Across thirty-two pages, ‘Blue Icon (Day edition)’ explores a minimalist conceit shaped by two progressions of form. Each sheet has been trimmed down to a different size and is composed of small ‘halftone’ dots that shift across the color spectrum, from greenish to violet-y blue. Turning through the book these two variances are played against each other as the reader moves toward smaller pages and deeper hues (and then back out with the sequence in reverse). When laid open at the center stitching the book’s pages are nested in ascending order, radiating outward in a bright aura.
While ‘Blue Icon (Day edition)’ is an exploration of color, composition and texture, the range of the project takes on additional significance when we learn that the work is derived from the iconic logo of American film production studio Columbia Pictures. For the purposes of Walsh’s book, the Icon herself — a woman draped in robes, in neo-classical posture — has been removed. We are left with the space around her; a framework for a dramatic sky, torchlight/sunburst, a receding a depth of field. The white trim along the bottom of each page gestures toward the temple steps/Greek ‘crepidoma’ of the original image, defining the space of the book as an architectural and cinematic one. Without the emblem on hand, visual forms — the balance of brightness and darkness, lightness and heaviness, narrative and abstraction — become the focus of the piece.
A second version of the book — ‘Blue Icon (Night edition)’ — transfers the halftone shades of the Day edition into the background, and places black halftone dots on top of that.

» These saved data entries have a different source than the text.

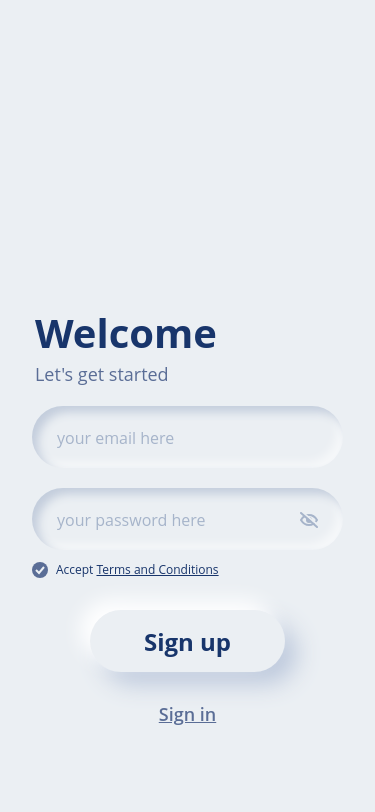
<!DOCTYPE html>
<html lang="en">
<head>
<meta charset="utf-8">
<meta name="viewport" content="width=375">
<title>Sign up</title>
<style>
:root {
  --surface: #ebeff3;
  --navy: #18356b;
  --slate: #5a6d96;
  --placeholder: #a6b4ca;
  --shade: #c3cddc;
  --glow: #ffffff;
}
* { box-sizing: border-box; margin: 0; padding: 0; }
html, body { width: 375px; height: 812px; overflow: hidden; background: var(--surface); }
body { font-family: "Open Sans", "Noto Sans", sans-serif; color: var(--navy); }
a { color: inherit; text-decoration: underline; }
.screen {
  width: 375px;
  height: 812px;
  padding: 308px 32px 0;
  display: flex;
  flex-direction: column;
  overflow: hidden;
}
.heading { padding-left: 3px; margin-bottom: 20px; }
.heading h1 { font-size: 40px; line-height: 50px; font-weight: 700; margin-bottom: 4px; }
.heading p { font-size: 18px; line-height: 24px; color: var(--slate); }
.fields { display: flex; flex-direction: column; gap: 20px; }
.field {
  height: 62px;
  padding: 2px 25px 0;
  display: flex;
  align-items: center;
  justify-content: space-between;
  border-radius: 31px;
  font-size: 16px;
  color: var(--placeholder);
  box-shadow: inset 6px 6px 10px var(--shade), inset -6px -6px 10px rgba(255, 255, 255, .55);
}
.eye-off { display: block; width: 18px; height: 16px; }
.terms {
  margin-top: 12px;
  height: 16px;
  display: flex;
  align-items: center;
  gap: 8px;
  font-size: 12px;
  line-height: 16px;
}
.check { display: block; width: 16px; height: 16px; }
.sign-up {
  align-self: center;
  width: 195px;
  height: 62px;
  margin-top: 32px;
  display: flex;
  align-items: center;
  justify-content: center;
  border-radius: 31px;
  background: var(--surface);
  font-size: 24px;
  font-weight: 700;
  text-decoration: none;
  box-shadow: -10px -10px 20px var(--glow), 12px 12px 24px #bcc8dc;
}
.sign-in {
  align-self: center;
  margin-top: 30px;
  font-size: 18px;
  line-height: 24px;
  font-weight: 600;
  color: var(--slate);
}
</style>
</head>
<body>
<main class="screen">
  <header class="heading">
    <h1>Welcome</h1>
    <p>Let's get started</p>
  </header>
  <section class="fields">
    <div class="field"><span>your email here</span></div>
    <div class="field">
      <span>your password here</span>
      <svg class="eye-off" viewBox="0 0 18 16" role="img" aria-label="Password hidden">
        <path d="M1 8Q4 3 9 3T17 8Q14 13 9 13T1 8Z" fill="none" stroke="#a6b4ca" stroke-width="2" stroke-linejoin="round"/>
        <circle cx="9" cy="8" r="3" fill="#a6b4ca"/>
        <line x1="2" y1="0" x2="18" y2="13" stroke="#ebeff3" stroke-width="2"/>
        <line x1="1" y1="1" x2="17" y2="15" stroke="#a6b4ca" stroke-width="2" stroke-linecap="round"/>
      </svg>
    </div>
  </section>
  <div class="terms">
    <svg class="check" viewBox="0 0 16 16" role="img" aria-label="Accepted">
      <circle cx="8" cy="8" r="8" fill="#5a6d96"/>
      <path d="M4 8L7 11L12 5" fill="none" stroke="#ebeff3" stroke-width="2"/>
    </svg>
    <p>Accept <a href="#">Terms and Conditions</a></p>
  </div>
  <a class="sign-up" href="#">Sign up</a>
  <a class="sign-in" href="#">Sign in</a>
</main>
</body>
</html>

The outcome is a second view of an approaching dusk now turned into a darker nighttime sky.’
Blue Icons’ is digitally printed, hand-stitched with tape cloth binding, and features a foil stamped cover. — Publisher’s blurb.